CFD Market Forecasted to Grow 16.5%
Infiniti Research forecasts that the worldwide CFD market will experience a compound annual growth rate of 16.5% from 2010 to 2014. The introduction to their report also indicates that the growing usage of open source CFD tools could potentially lower that growth rate. (Note: I do not know anything about this research firm or the “industry experts” who prepared the report.)
Reaction Design Recognized for FORTE CFD
Reaction Design was awarded the Automotive Engineering Institute’s Tech Award for its FORTE CFD software, used for modeling fuel effects in internal combustion engines. The award was presented at the 2011 SAE World Congress and recognizes the most innovative products displayed at the conference.

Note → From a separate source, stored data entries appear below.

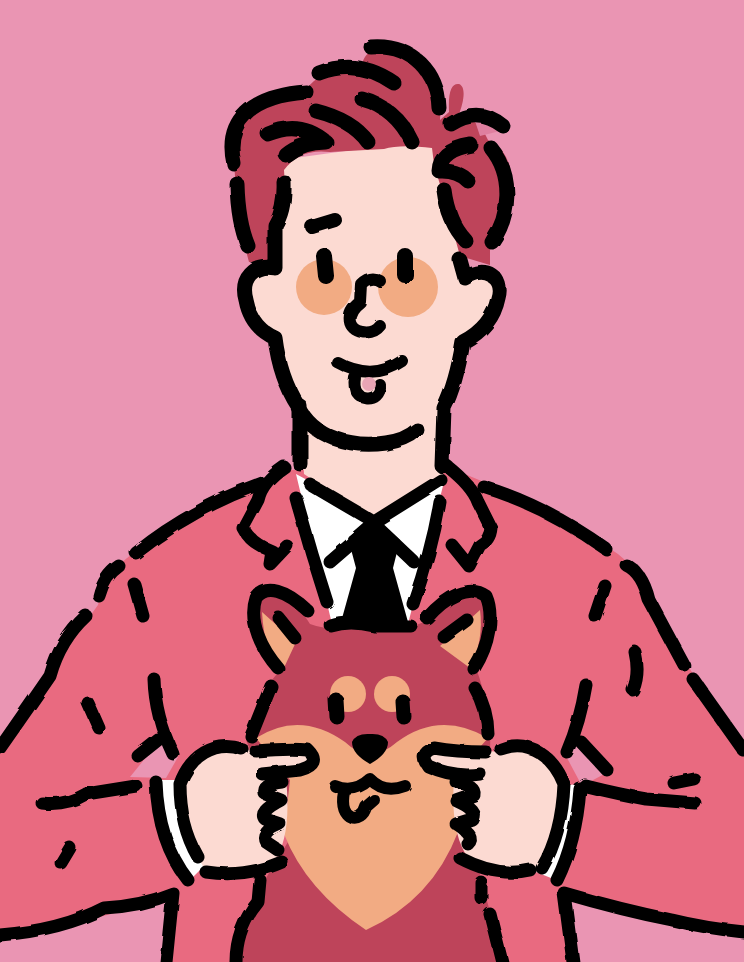
<!DOCTYPE html>
<html lang="en">
<head>
<meta charset="utf-8">
<title>Man in a suit with a dog</title>
<style>
:root {
  --backdrop: #ea95b3;
  --jacket: #e96a80;
  --russet: #be445a;
  --skin: #fcdad2;
  --peach: #f2ab83;
  --ink: #000;
  --shirt: #fff;
}
html, body { margin: 0; padding: 0; overflow: hidden; background: var(--backdrop); }
svg { display: block; width: 744px; height: 962px; }
.backdrop { fill: var(--backdrop); }
.jacket { fill: var(--jacket); }
.russet { fill: var(--russet); }
.skin { fill: var(--skin); }
.peach { fill: var(--peach); }
.shirt { fill: var(--shirt); }
.ink { fill: var(--ink); }
.line { fill: none; stroke: var(--ink); stroke-width: 13; stroke-linecap: round; stroke-linejoin: round; }
.bold { stroke-width: 15; }
</style>
</head>
<body>
<svg viewBox="0 0 744 962" role="img" aria-label="A smiling man in a pink suit squeezing the cheeks of a dog">
  <defs>
    <filter id="brush" x="0" y="0" width="744" height="962" filterUnits="userSpaceOnUse">
      <feTurbulence type="fractalNoise" baseFrequency="0.06" numOctaves="1" seed="4" result="grain"/>
      <feDisplacementMap in="SourceGraphic" in2="grain" scale="4"/>
    </filter>
  </defs>
  <rect class="backdrop" width="744" height="962"/>

  <g id="suit">
    <path class="jacket" d="M0 746 Q34 712 62 655 L98 605 Q106 570 138 550 Q205 503 285 470 L450 468 Q555 510 612 550 Q638 565 655 612 Q690 672 744 750 V934 Q650 918 568 893 L574 962 H168 L176 893 Q90 925 0 936 Z"/>
    <path class="backdrop" d="M130 777 L160 740 L178 757 L166 778 Z M566 756 L580 740 L608 772 L582 786 Z"/>
    <path class="shirt" d="M296 474 L372 515 L444 482 L408 624 H332 Z"/>
    <path class="skin" d="M299 395 H442 L443 478 L374 521 L304 474 Z"/>
    <path class="ink" d="M374 517 L400 540 L393 568 L408 622 H341 L356 568 L348 538 Z"/>
  </g>

  <g id="head">
    <path class="skin" d="M280 160 L440 138 L462 256 L470 276 C492 262 507 278 502 300 C498 324 480 336 464 340 Q454 378 440 408 Q420 448 368 444 Q318 442 297 404 Q278 365 273 340 C250 332 240 308 244 284 C248 266 264 264 276 270 Z"/>
    <path class="russet" d="M249 262 Q236 215 234 160 Q226 106 304 92 Q322 66 362 68 C362 38 412 44 430 74 Q442 90 440 120 L449 112 C448 90 452 83 459 84 C467 87 463 104 459 114 Q478 118 488 140 Q514 152 512 192 Q512 228 490 250 L490 265 L460 256 Q446 205 434 164 L432 148 Q400 144 384 149 L330 152 Q300 148 284 170 Q287 206 275 226 L274 264 Z"/>
    <path d="M474 118 L500 124 L504 130 L480 136 Z" fill="#df7f9f"/>
    <ellipse class="peach" cx="324" cy="287" rx="28" ry="28"/>
    <ellipse class="peach" cx="408" cy="287" rx="30" ry="30"/>
  </g>

  <g id="head-lines" class="line bold" filter="url(#brush)">
    <path d="M234 164 C224 120 252 96 306 92"/>
    <path d="M319 73 Q358 58 394 83"/>
    <path d="M371 47 C414 44 438 74 439 108"/>
    <path d="M362 99 Q396 108 412 142"/>
    <path d="M316 111 Q352 120 368 142"/>
    <path d="M268 134 Q300 120 326 142 Q302 142 286 155"/>
    <path d="M451 124 Q478 106 503 126"/>
    <path d="M237 184 Q238 222 248 246"/>
    <path d="M284 182 Q285 210 275 225 L275 268 C254 264 240 278 246 300 C250 322 262 332 275 338 Q280 378 298 406 C312 438 352 448 386 443 Q406 440 417 430"/>
    <path d="M491 148 C514 176 510 216 492 242"/>
    <path d="M471 145 Q440 150 439 171 Q458 170 468 181"/>
    <path d="M444 190 Q448 222 466 241"/>
    <path d="M460 260 L465 278 C486 264 504 278 498 298 C494 318 482 332 463 342 Q456 384 444 408 L442 466"/>
    <path d="M300 406 V464"/>
    <path d="M312 227 L335 220" stroke-width="14"/>
    <path d="M324 256 L326 276 M405 256 V275" stroke-width="16"/>
    <path d="M380 281 Q370 275 361 284 L360 302 C344 314 348 330 362 332 Q374 334 380 326" stroke-width="12"/>
    <path d="M337 362 Q372 382 402 361" stroke-width="12"/>
    <path d="M355 378 C350 404 382 404 380 385" stroke-width="12"/>
  </g>
  <circle cx="369" cy="384" r="7" fill="#e9a5b5"/>

  <g id="suit-lines" class="line" filter="url(#brush)">
    <path d="M311 485 L374 522 L441 480"/>
    <path d="M374 524 L330 562 M374 524 L414 562"/>
    <path d="M296 498 Q310 550 327 602 M440 502 Q432 550 413 604"/>
    <path d="M284 467 Q262 482 258 500 L243 528 Q250 543 272 551 L270 564 L287 546"/>
    <path d="M447 466 Q472 486 478 502 L491 528 Q490 540 480 545 L469 566 L452 545"/>
    <path d="M262 483 Q192 508 136 553"/>
    <path d="M484 487 Q546 506 606 549"/>
    <path d="M119 566 Q104 576 99 596"/>
    <path d="M86 616 Q60 640 50 676 Q28 708 0 748"/>
    <path d="M626 565 Q642 572 649 600 L684 665"/>
    <path d="M693 679 L744 751"/>
    <path d="M134 584 L143 616 M605 586 L595 616"/>
    <path d="M88 703 L99 728 M635 652 Q640 674 633 690"/>
    <path d="M154 679 Q155 716 173 754 M138 756 L158 740"/>
    <path d="M586 685 Q580 722 567 752 M581 742 L607 770"/>
    <path d="M42 803 Q66 806 86 794 L136 786"/>
    <path d="M586 786 Q618 794 646 799 L695 803 M674 783 L694 779"/>
    <path d="M61 863 L70 848"/>
    <path d="M0 935 Q62 930 104 908 Q142 906 173 893 L166 962"/>
    <path d="M744 932 Q704 928 672 920 Q622 910 564 893 L573 962"/>
  </g>

  <g id="dog">
    <path class="russet" d="M256 594 C268 580 290 590 310 624 Q330 632 372 628 Q402 632 424 622 C444 590 476 582 488 596 C496 618 484 658 476 668 Q492 712 490 750 L470 840 Q490 908 502 962 H232 Q240 908 266 878 L288 842 L246 740 Q254 700 280 670 C256 654 246 624 256 594 Z"/>
    <path class="peach" d="M262 612 Q282 630 296 642 L282 672 Q264 652 262 612 Z M480 610 L440 646 L470 668 Q484 640 480 610 Z"/>
    <path class="peach" d="M256 738 Q300 710 345 742 Q370 766 397 742 Q440 710 488 738 L458 772 L458 832 Q432 900 366 930 Q306 890 284 834 L290 780 Z"/>
    <ellipse class="peach" cx="348" cy="694" rx="18" ry="18"/>
    <ellipse class="peach" cx="392" cy="694" rx="18" ry="18"/>
  </g>
  <g id="dog-lines" class="line" filter="url(#brush)">
    <path d="M279 669 C262 650 248 622 256 598 C266 584 286 590 308 611"/>
    <path d="M278 617 L295 638"/>
    <path d="M474 669 C490 644 494 614 486 596 C470 584 446 596 427 618"/>
    <path d="M467 620 L444 637"/>
    <path d="M331 626 Q350 620 374 626 H411"/>
    <path d="M271 686 L251 736 M475 688 Q488 710 488 734"/>
    <path d="M336 700 L337 717 M403 702 L404 717" stroke-width="15"/>
    <path d="M335 786 Q354 794 370 779 Q384 794 405 786" stroke-width="12"/>
    <path d="M344 792 C338 822 362 824 366 807 L374 800" stroke-width="12"/>
    <path d="M260 880 L258 902 Q236 928 236 962"/>
    <path d="M481 882 V898 M490 914 L502 962"/>
  </g>
  <path class="ink" d="M352 742 Q356 733 370 734 Q384 733 388 742 Q388 754 370 764 Q352 754 352 742 Z"/>

  <g id="hands">
    <path class="shirt" d="M158 780 H178 Q184 824 204 866 L190 880 Q158 846 158 780 Z"/>
    <path class="shirt" d="M561 786 L578 784 Q576 840 556 880 L536 872 Q558 830 561 786 Z"/>
    <path class="skin" d="M180 784 Q198 742 244 750 L306 748 Q322 764 286 778 Q292 836 274 862 Q240 880 204 868 Q180 828 180 784 Z"/>
    <path class="skin" d="M564 786 Q548 744 500 752 L430 746 Q416 764 454 780 Q450 832 468 858 Q504 880 540 868 Q560 828 564 786 Z"/>
  </g>
  <g id="hand-lines" class="line" filter="url(#brush)">
    <path d="M156 782 Q158 842 188 880"/>
    <path d="M198 857 Q180 826 180 784 C190 756 214 740 242 749"/>
    <path d="M256 751 Q290 748 308 750 Q322 764 300 770 L262 774"/>
    <path d="M282 782 Q262 784 265 794 L281 800 Q258 812 265 819 L280 824 Q260 832 266 842 L278 850"/>
    <path d="M206 872 Q246 878 282 862"/>
    <path d="M501 749 C530 738 554 758 564 784 Q562 834 542 868"/>
    <path d="M486 752 Q456 752 434 748 Q418 754 428 766 Q454 778 480 774"/>
    <path d="M456 782 Q476 786 474 795 L457 801 Q478 810 472 819 L456 824 Q476 836 468 844"/>
    <path d="M460 858 Q498 878 530 870"/>
    <path d="M580 789 Q576 842 557 880"/>
  </g>
</svg>
</body>
</html>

Pointwise Adds Distributor for Oceana
Pointwise announced that Wikki Australia will distribute the company’s CFD meshing software in Australia and New Zealand.
Tecplot RS 2011 Released
Tecplot announced the release of Tecplot RS 2011, the company’s visualization and analysis software for reservoir simulation in the petroleum exploration industry. This latest release features a unified work environment for all major reservoir simulation software.
Wolfram’s Computable Document Format
Wolfram Research announced the availability of the Computable Document Format (CDF), what they call “a computation-powered knowledge container.” Similar to how Adobe added interactive 3D geometry to PDF, CDF appears to add interactive computation to documents. Watch the brief video and think about how this might change your CFD reporting.
- Wolfram’s CDF website
- Dr. Sculptor’s Adjoint Optimization Featuring Sculptor and FUN3D, 10 Aug 2011
- NAFEMS’ Practical Introduction to CFD, 07 Sep 2011
- Toward Personalized Nasal Surgery using CFD
- CFD study shows that fabric HVAC ducting is 24.5% more efficient than metal ducts
- CFD helps design electric car that can go 400 mph
Instead of Printing Your Boarding Pass, Print Your Aircraft
3D printing (or additive manufacturing as it’s more formally known) has been in the news a lot recently, so much so that rumor-debunking site Snopes.com posted an article declaring 3D printing to be TRUE (or as politicians say, a “true fact”).
A team of researchers at the University of Southampton have succeeded in flying an aircraft (6 foot wingspan, 100 mph top speed) that was manufactured entirely using a 3D printing process called laser sintering.